Washington, D.C., International Food Policy Research Institute, 1991. 123 p. (Research Report 85)This research reports on the effects of increased commercialization on production, household real income, family food consumption, expenditures, on nonfood goods and services, and the nutritional status of the population in Rwanda. The process by which household food consumption and nutritional status are affected by commercialization is described with emphasis on identifying the major elements and how each element is influenced by the change. The issue was whether agricultural production systems and efficient use of resources can be sustained under population pressure. The study area was the commune of Giciye in Gisenyi district in northwestern Rwanda. The area is mountainous and has very poor quality and acidic soils, with a deficiency of phosphorus. Population increase averaged 4.2%/year. There is a high prevalence of underconsumption and malnutrition.

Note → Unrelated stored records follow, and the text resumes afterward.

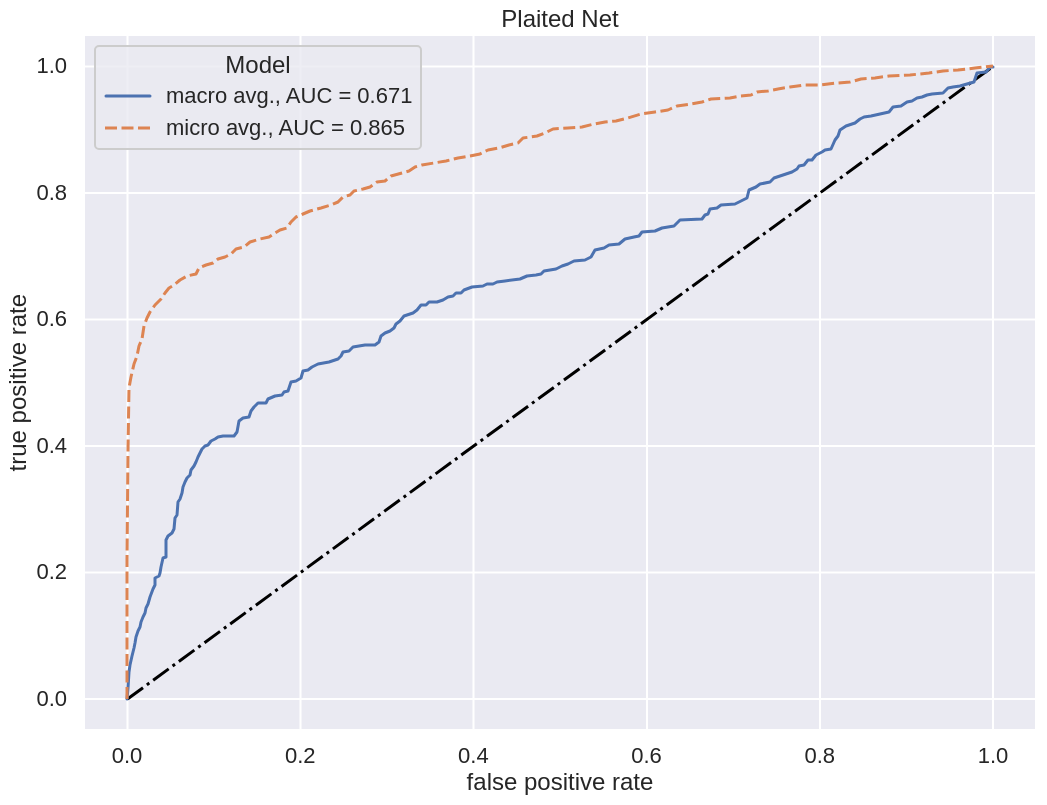
<!DOCTYPE html>
<html lang="en">
<head>
<meta charset="utf-8">
<title>Plaited Net ROC curve</title>
<style>
:root {
  --paper: #ffffff;
  --panel: #eaeaf2;
  --grid: #ffffff;
  --ink: #262626;
  --macro: #4c72b0;
  --micro: #dd8452;
  --chance: #000000;
  --legend-fill: rgba(234, 234, 242, 0.8);
  --legend-edge: #cccccc;
}
* { box-sizing: border-box; margin: 0; padding: 0; }
html, body { width: 1047px; height: 805px; overflow: hidden; background: var(--paper); }
.chart {
  display: grid;
  grid-template-columns: 35px 50px 950px 12px;
  grid-template-rows: 36px 693px 38px 38px;
  width: 1047px;
  height: 805px;
  color: var(--ink);
  font: 24px/28px "Liberation Sans", Arial, sans-serif;
  white-space: nowrap;
}
h1 { grid-area: 1 / 3; padding-top: 5px; font-size: 24px; font-weight: 400; text-align: center; }
.y-label { grid-area: 2 / 1; display: flex; align-items: center; justify-content: center; }
.y-label span { writing-mode: vertical-rl; transform: rotate(180deg); }
.x-label { grid-area: 4 / 3; padding-top: 1px; text-align: center; }
.ticks { display: flex; justify-content: space-between; list-style: none; font-size: 22px; line-height: 26px; }
.y-ticks { grid-area: 2 / 2; flex-direction: column; padding: 17px 18px 17px 0; }
.y-ticks li { display: flex; justify-content: flex-end; }
.x-ticks { grid-area: 3 / 3; padding: 14px 17px 0; }
.x-ticks li { width: 50px; text-align: center; }
.plot { grid-area: 2 / 3; position: relative; background: var(--panel); }
.curves { display: block; width: 950px; height: 693px; }
.curves path, .curves polyline, .curves line, .key line { fill: none; stroke-width: 3; stroke-linejoin: round; }
.curves .grid-lines { stroke: var(--grid); stroke-width: 2; }
.curves .chance { stroke: var(--chance); stroke-dasharray: 19.2 4.8 3 4.8; }
.macro { stroke: var(--macro); stroke-linecap: round; }
.micro { stroke: var(--micro); stroke-dasharray: 12 4.5; }
.legend {
  position: absolute;
  left: 9px;
  top: 9px;
  width: 328px;
  height: 105px;
  padding: 3px 0 0 8px;
  border: 2px solid var(--legend-edge);
  border-radius: 5px;
  background: var(--legend-fill);
}
.legend h2 { padding-right: 8px; font-size: 24px; font-weight: 400; line-height: 30px; text-align: center; }
.legend li { display: flex; align-items: center; gap: 14px; height: 32px; font-size: 22px; list-style: none; }
.key { width: 48px; height: 6px; }
</style>
</head>
<body>
<main class="chart">
  <h1>Plaited Net</h1>
  <p class="y-label"><span>true positive rate</span></p>
  <ul class="ticks y-ticks"><li>1.0</li><li>0.8</li><li>0.6</li><li>0.4</li><li>0.2</li><li>0.0</li></ul>
  <section class="plot">
    <svg class="curves" viewBox="85 36 950 693" role="img" aria-label="ROC curves for macro and micro averages against the chance diagonal">
      <path class="grid-lines" d="M127.5 36V729M300.5 36V729M473.5 36V729M647 36V729M820 36V729M993 36V729M85 66.5H1035M85 193H1035M85 319.5H1035M85 446H1035M85 572.5H1035M85 699H1035"/>
      <line class="chance" x1="127.5" y1="699" x2="993" y2="66.5"/>
      <polyline class="macro" points="127,699 128,688 129,672 130,665 132,656 134,648 135,643 136,637 138,631 140,627 141,622 143,617 145,613 146,608 148,604 150,597 153,589 155,585 155,578 159,576 160,573 161,567 163,558 166,557 166,540 168,536 172,533 174,529 175,518 177,515 178,502 180,499 182,493 183,487 185,482 187,478 190,475 191,470 194,466 196,462 198,457 200,453 202,449 205,446 208,445 211,441 215,439 218,437 223,436 234,436 237,432 239,421 243,418 249,417 251,411 254,407 258,403 266,403 268,399 275,396 282,395 284,392 288,391 291,382 296,381 301,378 303,371 308,370 312,367 318,364 329,362 338,359 341,356 343,352 349,351 353,347 365,345 375,345 379,342 381,336 385,333 390,331 394,328 396,324 400,321 404,316 413,313 417,310 421,305 426,305 429,302 437,302 443,300 448,297 453,296 456,293 461,293 464,290 472,287 483,286 487,284 493,284 497,282 505,281 520,279 527,276 536,275 541,274 544,271 550,270 556,269 562,266 568,264 574,261 585,260 591,257 595,250 604,248 609,245 619,244 625,239 634,237 639,236 642,232 655,231 662,228 674,226 680,220 702,219 705,215 708,214 710,209 717,208 721,205 735,204 741,201 747,198 749,190 756,187 760,184 770,182 774,178 783,175 792,172 797,169 799,166 804,165 808,160 812,160 816,155 822,152 825,150 831,149 835,140 838,136 840,130 846,126 855,123 860,119 864,117 871,116 880,114 889,112 893,107 901,106 907,102 912,101 917,98 922,97 927,95 932,94 943,93 948,88 953,87 960,86 967,84 974,82 977,73 986,72 990,67 993,67"/>
      <polyline class="micro" points="127,699 127,560 128,450 129,388 131,377 134,364 137,356 139,346 142,339 144,326 147,318 150,312 155,305 161,299 165,293 169,288 174,285 180,280 187,276 196,274 199,268 206,265 213,263 218,259 225,257 231,254 236,249 244,247 250,242 260,239 269,237 275,233 280,230 287,228 291,222 296,217 303,214 310,211 321,208 331,205 338,202 343,197 350,195 354,191 363,189 370,187 377,182 385,181 391,176 402,173 409,171 415,167 422,165 434,163 446,161 458,158 470,156 480,154 488,150 499,148 509,145 518,143 523,138 537,136 545,133 553,129 568,128 582,127 594,124 605,122 616,121 628,118 641,114 655,112 668,110 677,106 691,104 702,102 711,99 730,98 740,96 751,95 757,92 768,91 778,89 790,87 804,85 820,85 837,83 850,82 861,79 875,78 889,76 910,75 929,73 943,71 958,70 975,68 993,66"/>
    </svg>
    <aside class="legend">
      <h2>Model</h2>
      <ul>
        <li><svg class="key" viewBox="0 0 48 6" aria-hidden="true"><line class="macro" x1="2" y1="3" x2="46" y2="3"/></svg>macro avg., AUC = 0.671</li>
        <li><svg class="key" viewBox="0 0 48 6" aria-hidden="true"><line class="micro" x1="1" y1="3" x2="46" y2="3"/></svg>micro avg., AUC = 0.865</li>
      </ul>
    </aside>
  </section>
  <ul class="ticks x-ticks"><li>0.0</li><li>0.2</li><li>0.4</li><li>0.6</li><li>0.8</li><li>1.0</li></ul>
  <p class="x-label">false positive rate</p>
</main>
</body>
</html>
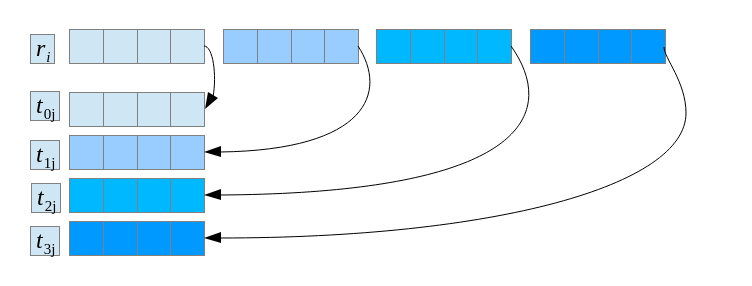
<!DOCTYPE html>
<html lang="en">
<head>
<meta charset="utf-8">
<title>Row split into four registers</title>
<style>
:root {
  --pale: #cfe7f5;
  --soft: #99ccff;
  --bright: #00b8ff;
  --deep: #0099ff;
  --line: #808080;
  --ink: #000;
}
* { box-sizing: border-box; }
body { margin: 0; overflow: hidden; background: #fff; }
.diagram {
  position: relative;
  width: 752px;
  height: 286px;
  overflow: hidden;
  background: #fff;
  color: var(--ink);
  font-family: "Liberation Serif", "Noto Serif", serif;
}
.label {
  position: absolute;
  left: 30px;
  width: 30px;
  height: 30px;
  border: 1px solid var(--line);
  background: var(--pale);
  font-size: 24px;
  line-height: 26px;
  padding-left: 5px;
  white-space: nowrap;
}
.label sub {
  font-size: 15px;
  line-height: 0;
  vertical-align: -6px;
  margin-left: 1px;
}
.block {
  position: absolute;
  left: 69px;
  width: 136px;
  height: 35px;
  display: grid;
  grid-template-columns: repeat(4, 1fr);
  gap: 1px;
  padding: 1px;
  background: var(--line);
}
.pale i { background: var(--pale); }
.soft i { background: var(--soft); }
.bright i { background: var(--bright); }
.deep i { background: var(--deep); }
.arrows { position: absolute; inset: 0; }
.arrows path { fill: none; stroke: var(--ink); stroke-width: 1; }
.arrows polygon { fill: var(--ink); }
</style>
</head>
<body>
<main class="diagram">
  <div class="label" style="top:34px;width:25px"><em>r</em><sub><em>i</em></sub></div>
  <div class="block pale" style="top:29px"><i></i><i></i><i></i><i></i></div>
  <div class="block soft" style="top:29px;left:223px"><i></i><i></i><i></i><i></i></div>
  <div class="block bright" style="top:29px;left:376px"><i></i><i></i><i></i><i></i></div>
  <div class="block deep" style="top:29px;left:530px"><i></i><i></i><i></i><i></i></div>

  <div class="label" style="top:91px"><em>t</em><sub>0j</sub></div>
  <div class="block pale" style="top:92px"><i></i><i></i><i></i><i></i></div>

  <div class="label" style="top:140px"><em>t</em><sub>1j</sub></div>
  <div class="block soft" style="top:135px"><i></i><i></i><i></i><i></i></div>

  <div class="label" style="top:183px;left:31px"><em>t</em><sub>2j</sub></div>
  <div class="block bright" style="top:178px"><i></i><i></i><i></i><i></i></div>

  <div class="label" style="top:226px"><em>t</em><sub>3j</sub></div>
  <div class="block deep" style="top:221px"><i></i><i></i><i></i><i></i></div>

  <svg class="arrows" width="752" height="286" viewBox="0 0 752 286" aria-hidden="true">
    <defs>
      <polygon id="head" points="0,0 17,-6 17,5"/>
    </defs>
    <path d="M204 46C213 46 217 75 213 97"/>
    <polygon points="205,109 208,92 218,98"/>
    <path d="M358 46C388 92 368 150 220 152"/>
    <use href="#head" x="204" y="152"/>
    <path d="M511 46C555 108 538 193 220 195"/>
    <use href="#head" x="204" y="195"/>
    <path d="M664 47C664 58 686 82 686 113C686 186 494 238 220 238"/>
    <use href="#head" x="204" y="238"/>
  </svg>
</main>
</body>
</html>
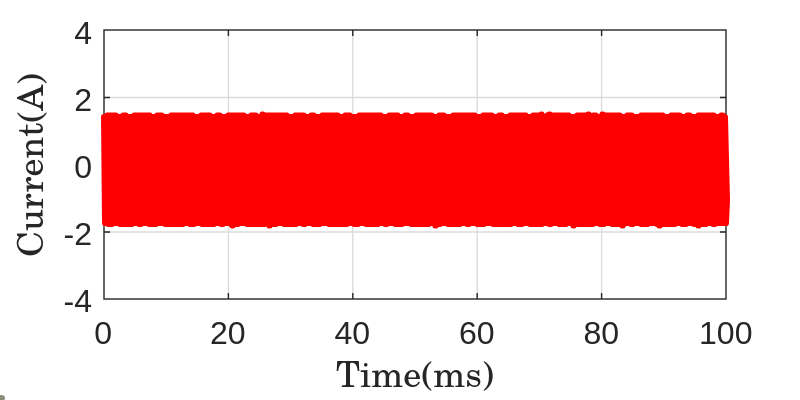
<!DOCTYPE html>
<html lang="en">
<head>
<meta charset="utf-8">
<title>Current over time</title>
<style>
  :root {
    --paper: #ffffff;
    --ink: #262626;
    --grid: #dcdcdc;
    --signal: #ff0000;
  }
  * { box-sizing: border-box; margin: 0; padding: 0; }
  html, body { width: 800px; height: 400px; overflow: hidden; background: var(--paper); }
  .chart {
    position: relative;
    width: 800px;
    height: 400px;
    overflow: hidden;
    color: var(--ink);
    font: 32px/1 "Liberation Sans", Arial, sans-serif;
  }
  .plot { position: absolute; inset: 0; display: block; }
  .ticks { position: absolute; display: flex; list-style: none; }
  .ticks li { flex: 1; display: flex; align-items: center; }
  .ticks-y { flex-direction: column; left: 40px; top: -1px; width: 52px; height: 336px; }
  .ticks-y li { justify-content: flex-end; }
  .ticks-x { left: 41px; top: 317px; width: 747px; height: 32px; }
  .ticks-x li { justify-content: center; }
  .grid { stroke: var(--grid); stroke-width: 1.4; }
  .frame { fill: none; stroke: var(--ink); stroke-width: 1.4; }
  .band { fill: var(--signal); stroke: var(--signal); stroke-width: 6; stroke-linejoin: round; }
  .peaks { fill: none; stroke: var(--signal); stroke-width: 5; stroke-linecap: round; }
  .axis-name { fill: var(--ink); font: 36px "TeX Gyre Schola", "Noto Serif", serif; text-anchor: middle; }
</style>
</head>
<body>
<main class="chart">
  <svg class="plot" width="800" height="400" viewBox="0 0 800 400" role="img" aria-label="Current in amperes against time in milliseconds, a dense signal between about -1.8 and 1.5">
    <path class="grid" d="M228.4 30V299M352.8 30V299M477.2 30V299M601.6 30V299M104 97.5H726M104 164.5H726M104 232H726"/>
    <rect class="frame" x="104" y="30" width="622" height="269"/>
    <path class="frame" d="M228.4 30v6M352.8 30v6M477.2 30v6M601.6 30v6M228.4 299v-6M352.8 299v-6M477.2 299v-6M601.6 299v-6M104 97.5h6M104 164.5h6M104 232h6M726 97.5h-6M726 164.5h-6M726 232h-6"/>
    <g>
      <polygon class="band" points="104,117 725,117 727,200 726,223 105,223"/>
      <path class="peaks" stroke-dasharray="9 7 3 8 16 7 5 9 22 8" d="M107 115H723"/>
      <path class="peaks" stroke-dasharray="4 8 12 7 2 8 7 9 18 7" d="M108 224.5H723"/>
      <path class="peaks" d="M262 114h1M541 114h1M549 114h1M588 114h1M602 114h1M232 226h1M269 226h1M435 226h1M573 226h1M622 226h1M659 226h1M698 226h1"/>
    </g>
    <text class="axis-name" x="415" y="387" textLength="158" lengthAdjust="spacingAndGlyphs">Time(ms)</text>
    <text class="axis-name" transform="translate(43 165) rotate(-90)" textLength="184" lengthAdjust="spacingAndGlyphs">Current(A)</text>
    <ellipse cx="1" cy="398" rx="4" ry="3" fill="#8c8c78"/>
  </svg>
  <ul class="ticks ticks-y">
    <li>4</li><li>2</li><li>0</li><li>-2</li><li>-4</li>
  </ul>
  <ul class="ticks ticks-x">
    <li>0</li><li>20</li><li>40</li><li>60</li><li>80</li><li>100</li>
  </ul>
</main>
</body>
</html>
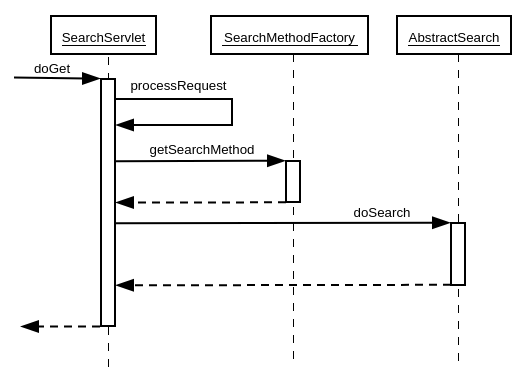
<!DOCTYPE html>
<html lang="en">
<head>
<meta charset="utf-8">
<title>Search sequence diagram</title>
<style>
:root { --ink: #000; --paper: #fff; }
* { box-sizing: border-box; }
html, body { margin: 0; background: var(--paper); }
body { overflow: hidden; }
.diagram {
  position: relative; width: 524px; height: 384px; overflow: hidden;
  background: var(--paper); color: var(--ink);
  font: 13.3px/16px "Liberation Sans", Arial, sans-serif;
}
.connectors { position: absolute; inset: 0; display: block; }
.lifeline { stroke: var(--ink); stroke-width: 1; stroke-dasharray: 8 8; }
.call, .return { fill: none; stroke: var(--ink); stroke-width: 2; }
.return { stroke-dasharray: 8 6; }
.head { fill: var(--ink); }
.participant {
  position: absolute; top: 15px; height: 40px;
  display: flex; justify-content: center; padding-top: 13px;
  border: 2px solid var(--ink); background: var(--paper);
}
.participant span { height: 16px; border-bottom: 1px solid var(--ink); white-space: nowrap; text-align: center; }
.servlet { left: 50px; width: 107px; }
.servlet span { width: 84px; }
.factory { left: 210px; width: 159px; }
.factory span { width: 136px; }
.search { left: 396px; width: 116px; }
.search span { width: 92px; }
.activation { position: absolute; width: 16px; border: 2px solid var(--ink); background: var(--paper); }
.servlet-run { left: 100px; top: 78px; height: 249px; }
.factory-run { left: 285px; top: 160px; height: 43px; }
.search-run { left: 450px; top: 222px; height: 64px; }
.message { position: absolute; margin: 0; white-space: nowrap; transform: translateX(-50%); }
.do-get { left: 52px; top: 61px; }
.process-request { left: 178.5px; top: 78px; }
.get-method { left: 202px; top: 142px; }
.do-search { left: 382px; top: 205px; }
</style>
</head>
<body>
<main class="diagram">
  <svg class="connectors" width="524" height="384" viewBox="0 0 524 384" aria-hidden="true">
    <defs>
      <path id="arrowhead" class="head" d="M0 0L-19 -6.5V6.5Z"/>
    </defs>
    <g class="lifelines">
      <path class="lifeline" d="M108.5 57V78M108.5 327V368"/>
      <path class="lifeline" d="M293.5 54V160M293.5 207V360"/>
      <path class="lifeline" d="M458.5 54V222M458.5 289V362"/>
    </g>
    <g class="calls">
      <path class="call" d="M14 77.5L86 78.5"/>
      <path class="call" d="M115 99H232V125H130"/>
      <path class="call" d="M115 161.3L270 160.8"/>
      <path class="call" d="M115 223.3L436 222.8"/>
    </g>
    <g class="returns">
      <path class="return" d="M286 202.3L130 202.6"/>
      <path class="return" d="M451 284.8L130 285.3"/>
      <path class="return" d="M100 326.4H36"/>
    </g>
    <g class="arrowheads">
      <use href="#arrowhead" x="101" y="78.5"/>
      <use href="#arrowhead" x="286" y="160.8"/>
      <use href="#arrowhead" x="451" y="222.8"/>
      <use href="#arrowhead" transform="translate(115 125) scale(-1 1)"/>
      <use href="#arrowhead" transform="translate(115 202.5) scale(-1 1)"/>
      <use href="#arrowhead" transform="translate(115 285.3) scale(-1 1)"/>
      <use href="#arrowhead" transform="translate(20 326.4) scale(-1 1)"/>
    </g>
  </svg>

  <div class="participant servlet"><span>SearchServlet</span></div>
  <div class="participant factory"><span>SearchMethodFactory</span></div>
  <div class="participant search"><span>AbstractSearch</span></div>

  <div class="activation servlet-run"></div>
  <div class="activation factory-run"></div>
  <div class="activation search-run"></div>

  <p class="message do-get">doGet</p>
  <p class="message process-request">processRequest</p>
  <p class="message get-method">getSearchMethod</p>
  <p class="message do-search">doSearch</p>
</main>
</body>
</html>
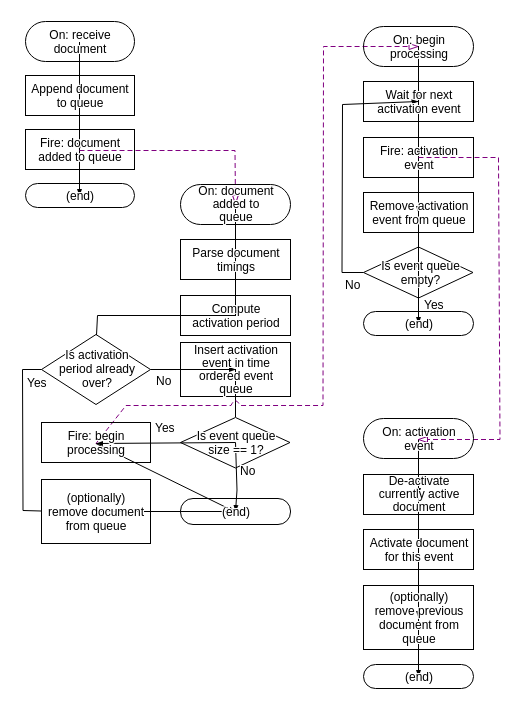
<!DOCTYPE html>
<html lang="en">
<head>
<meta charset="utf-8">
<title>Document event flowchart</title>
<style>
:root { --paper: #fff; --ink: #000; --event: #800080; }
* { box-sizing: border-box; }
html, body { margin: 0; background: var(--paper); }
.chart {
  position: relative; width: 522px; height: 710px; overflow: hidden;
  background: var(--paper); color: var(--ink);
  font: 12px/14px "Liberation Sans", Arial, sans-serif; text-align: center;
}
/* Connectors sit under the labels; a thin paper edge keeps each letter clear of them. */
.lines { position: absolute; inset: 0; fill: none; stroke: var(--ink); stroke-width: 1; }
.node, .label {
  text-shadow:
    1px 0 var(--paper), -1px 0 var(--paper), 0 1px var(--paper), 0 -1px var(--paper),
    1px 1px var(--paper), -1px 1px var(--paper), 1px -1px var(--paper), -1px -1px var(--paper);
}
.node {
  position: absolute; left: var(--x); top: var(--y); width: var(--w, 110px); height: var(--h, 41px);
  display: flex; align-items: center; justify-content: center;
  border: 1px solid var(--ink); white-space: nowrap;
}
.terminal { border-radius: 21px; }
.end { --h: 25px; border-radius: 13px; }
.decision { border: 0; padding-left: 2px; }
.tight { line-height: 13px; }
.label { position: absolute; left: var(--x); top: var(--y); }
.events { stroke: var(--event); stroke-dasharray: 5 3; }
.solid-head { fill: var(--ink); stroke: none; }
.open-head { fill: var(--paper); stroke: var(--event); }
.col-a { --x: 25px; }
.col-b { --x: 41px; }
.col-c { --x: 180px; --w: 111px; padding-left: 1px; }
.col-d { --x: 363px; --w: 111px; padding-left: 1px; }
</style>
</head>
<body>
<main class="chart">
  <svg class="lines" width="522" height="710" viewBox="0 0 522 710" aria-hidden="true">
    <defs>
      <marker id="arrow" markerWidth="8" markerHeight="6" refX="7" refY="3" orient="auto" markerUnits="userSpaceOnUse">
        <polygon class="solid-head" points="0,0.5 7,3 0,5.5"/>
      </marker>
      <marker id="event-arrow" markerWidth="12" markerHeight="8" refX="10" refY="4" orient="auto" markerUnits="userSpaceOnUse">
        <polygon class="open-head" stroke-dasharray="none" points="1,1 10,4 1,7"/>
      </marker>
    </defs>

    <g class="decisions">
      <polygon points="41.5,369.5 96,334.5 150.5,369.5 96,404.5"/>
      <polygon points="180.5,442.5 235.5,417.5 290,442.5 235.5,468"/>
      <polygon points="363.5,272.5 418.5,247 473,272.5 418.5,298"/>
    </g>

    <g class="flow" marker-end="url(#arrow)">
      <path d="M79.5 42V96"/>
      <path d="M79.5 96V150"/>
      <path d="M79.5 150V196"/>
      <path d="M235.5 204V260"/>
      <path d="M235.5 260V316"/>
      <path d="M150.5 369.5H236"/>
      <path d="M235.5 442.5L96 443.5"/>
      <path d="M235.5 442.5L237 490L235.5 512"/>
      <path d="M96 443.5L235.5 512"/>
      <path d="M96 511.5H235.5"/>
      <path d="M418.5 46V102"/>
      <path d="M418.5 102V157"/>
      <path d="M418.5 157V213"/>
      <path d="M418.5 213V272"/>
      <path d="M418.5 272V324"/>
      <path d="M363.5 272.5H342L342.5 104.5L418.5 101.5"/>
      <path d="M418.5 439V495"/>
      <path d="M418.5 495V550"/>
      <path d="M418.5 550V618"/>
      <path d="M418.5 618V677"/>
    </g>

    <g class="joins">
      <path d="M235.5 315.5H97.5L96.5 335"/>
      <path d="M235.5 369V417"/>
      <path d="M41.5 369.5H22.5L23 510.5L41 511"/>
    </g>

    <g class="events">
      <path d="M79.5 150.5H235L235.5 204" marker-end="url(#event-arrow)"/>
      <path d="M96 443.5L126 405.5H231Q235.5 396 240 405.5H323L323.5 46.5H418" marker-end="url(#event-arrow)"/>
      <path d="M418.5 157.5H498.5L500 439.5H418.5" marker-end="url(#event-arrow)"/>
    </g>
  </svg>

  <div class="node terminal col-a" style="--y:21px">On: receive<br>document</div>
  <div class="node col-a" style="--y:75px">Append document<br>to queue</div>
  <div class="node col-a" style="--y:129px">Fire: document<br>added to queue</div>
  <div class="node end col-a" style="--y:183px">(end)</div>

  <div class="node terminal tight col-c" style="--y:184px">On: document<br>added to<br>queue</div>
  <div class="node col-c" style="--y:239px">Parse document<br>timings</div>
  <div class="node col-c" style="--y:295px">Compute<br>activation period</div>
  <div class="node tight col-c" style="--y:342px;--h:55px">Insert activation<br>event in time<br>ordered event<br>queue</div>
  <div class="node decision col-c" style="--y:417px;--h:51px">Is event queue<br>size == 1?</div>
  <div class="node end col-c" style="--y:498px;--h:27px">(end)</div>

  <div class="node decision col-b" style="--y:334px;--h:69px">Is activation<br>period already<br>over?</div>
  <div class="node col-b" style="--y:422px">Fire: begin<br>processing</div>
  <div class="node col-b" style="--y:479px;--h:65px">(optionally)<br>remove document<br>from queue</div>

  <div class="node terminal col-d" style="--y:26px">On: begin<br>processing</div>
  <div class="node col-d" style="--y:81px">Wait for next<br>activation event</div>
  <div class="node col-d" style="--y:137px">Fire: activation<br>event</div>
  <div class="node col-d" style="--y:192px">Remove activation<br>event from queue</div>
  <div class="node decision col-d" style="--y:247px;--h:51px;padding-left:4px">Is event queue<br>empty?</div>
  <div class="node end col-d" style="--y:311px">(end)</div>

  <div class="node terminal col-d" style="--y:418px">On: activation<br>event</div>
  <div class="node tight col-d" style="--y:474px">De-activate<br>currently active<br>document</div>
  <div class="node col-d" style="--y:529px">Activate document<br>for this event</div>
  <div class="node col-d" style="--y:585px;--h:65px">(optionally)<br>remove previous<br>document from<br>queue</div>
  <div class="node end col-d" style="--y:664px">(end)</div>

  <span class="label" style="--x:27px;--y:376px">Yes</span>
  <span class="label" style="--x:156px;--y:374px">No</span>
  <span class="label" style="--x:155px;--y:421px">Yes</span>
  <span class="label" style="--x:240px;--y:464px">No</span>
  <span class="label" style="--x:345px;--y:278px">No</span>
  <span class="label" style="--x:424px;--y:298px">Yes</span>
</main>
</body>
</html>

Subsistence food production is becoming increasingly more difficult. New activities include production of tea and expansion of potato production. There is beer processing from sorghum and off-farm employment. The forces driving commercialization are identified, followed by a discussion of the production and income effects of the commercialization process, the consumption relationships and effects, the consumption/nutrition/health links, and the longterm perspectives on rural development. The research design, theory, and data base are described. The conclusions were that increasing the rate of change in agricultural technology for subsistence crops would not maintain even the current levels of poverty; there must be reductions in population growth. The recommended strategy is to encourage diversification of the rural economy with specialization in both agriculture and nonagricultural products and to improve the human capital and infrastructure base. Labor productivity needs to be increased as well as employment expansion. Labor-intensive erosion control methods such as terracing are recommended as a resource investment, which are assumed to take into account women and their time constraints. Tea production which is considered a women's crop has offered off-farm employment opportunities. Consideration must be given to land tenure policy and issues of compensation for loss of land during the commercialization process. Health and sanitation measures are needed concurrently with economic development.